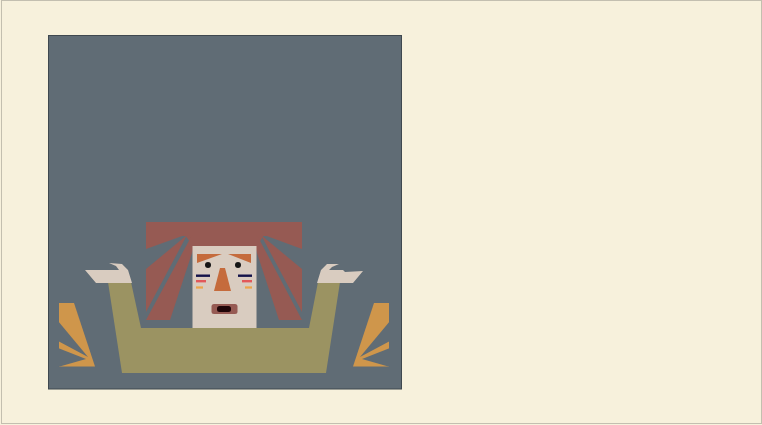
<!DOCTYPE html>
<html lang="en">
<head>
<meta charset="utf-8">
<title>Figure with raised hands</title>
<style>
:root {
  --cream: #f7f1dc;
  --slate: #606c75;
  --slate-edge: #3f484f;
  --hair: #965a53;
  --skin: #d9ccc0;
  --shirt: #9b9362;
  --rust: #c56b3c;
  --amber: #cf964b;
  --navy: #14134a;
  --coral: #e2585a;
  --gold: #eda54a;
  --ink: #141414;
  --mouth: #1f0508;
  --frame: #8f8c82;
}
html, body { margin: 0; overflow: hidden; background: var(--cream); }
.artboard { display: block; width: 762px; height: 425px; }
.paper { fill: var(--cream); }
.border { fill: none; stroke: var(--frame); stroke-dasharray: 1 1; }
.panel { fill: var(--slate); stroke: var(--slate-edge); }
.hair { fill: var(--hair); }
.skin { fill: var(--skin); }
.shirt { fill: var(--shirt); }
.rust { fill: var(--rust); }
.leaf { fill: var(--amber); }
.eye { fill: var(--ink); }
.stripe-navy { fill: var(--navy); }
.stripe-coral { fill: var(--coral); }
.stripe-gold { fill: var(--gold); }
.lips { fill: var(--hair); }
.mouth { fill: var(--mouth); }
</style>
</head>
<body>
<svg class="artboard" viewBox="0 0 762 425" role="img" aria-label="Geometric figure with red hair and raised open hands on a slate panel">
  <defs>
    <g id="leaf-fan">
      <polygon points="59,303 74,303 95,366 59,366"/>
    </g>
    <g id="cheek-stripes">
      <rect class="stripe-navy" x="196" y="274.5" width="14" height="2.4"/>
      <rect class="stripe-coral" x="196" y="280" width="10" height="2.4"/>
      <rect class="stripe-gold" x="196" y="286.4" width="7" height="2.2"/>
    </g>
    <g id="leaf">
      <polygon points="59,303 74,303 95,366.5 59,366.5"/>
      <g fill="var(--slate)">
        <polygon points="58,321 88,357 58,341"/>
        <polygon points="58,348 86,359 58,367"/>
      </g>
    </g>
  </defs>

  <rect class="paper" width="762" height="425"/>
  <rect class="border" x="1.5" y="0.5" width="760" height="423"/>
  <rect class="panel" x="48.5" y="35.5" width="353" height="353.5"/>

  <g id="hair" class="hair">
    <rect x="146" y="222" width="156" height="14"/>
    <polygon points="146,222 302,222 302,249 264,235 257,246 193,246 185,235 146,249"/>
    <polygon points="146,269 187,235 146,312"/>
    <polygon points="302,269 261,235 302,312"/>
    <polygon points="193,235 193,250 170,320 146,320 191,237"/>
    <polygon points="256,235 256,250 279,320 302,320 258,237"/>
  </g>

  <g id="body">
    <polygon class="shirt" points="108,282 131,282 141,328 309,328 318,282 340,282 326,373 122,373"/>
    <polygon class="skin" points="85,270 119,270 116,266 109,263 122,264 128,270 132,283 96,283"/>
    <polygon class="skin" points="363,271 345,272 343,270 329,270 332,267 339,264 327,264 321,270 317,283 353,283"/>
  </g>

  <g id="face">
    <rect class="skin" x="192.5" y="246" width="64" height="82"/>
    <polygon class="rust" points="197,254 222,254 197,263"/>
    <polygon class="rust" points="228,254 251,254 251,263"/>
    <circle class="eye" cx="208" cy="265" r="3"/>
    <circle class="eye" cx="238" cy="265" r="3"/>
    <polygon class="rust" points="220,268 225,268 231,291 214,291"/>
    <use href="#cheek-stripes"/>
    <use href="#cheek-stripes" transform="translate(448 0) scale(-1 1)"/>
    <rect class="lips" x="211.5" y="304" width="26" height="10" rx="2.5"/>
    <rect class="mouth" x="217" y="306" width="14" height="6" rx="2.5"/>
  </g>

  <g id="leaves" class="leaf">
    <use href="#leaf"/>
    <use href="#leaf" transform="translate(448 0) scale(-1 1)"/>
  </g>
</svg>
</body>
</html>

——

— What you should do —
Scan the material above for lines holding "html" and copy each of them.

— Reply to the task —
<!DOCTYPE html>
<html lang="en">
html, body { margin: 0; overflow: hidden; background: var(--cream); }
</html>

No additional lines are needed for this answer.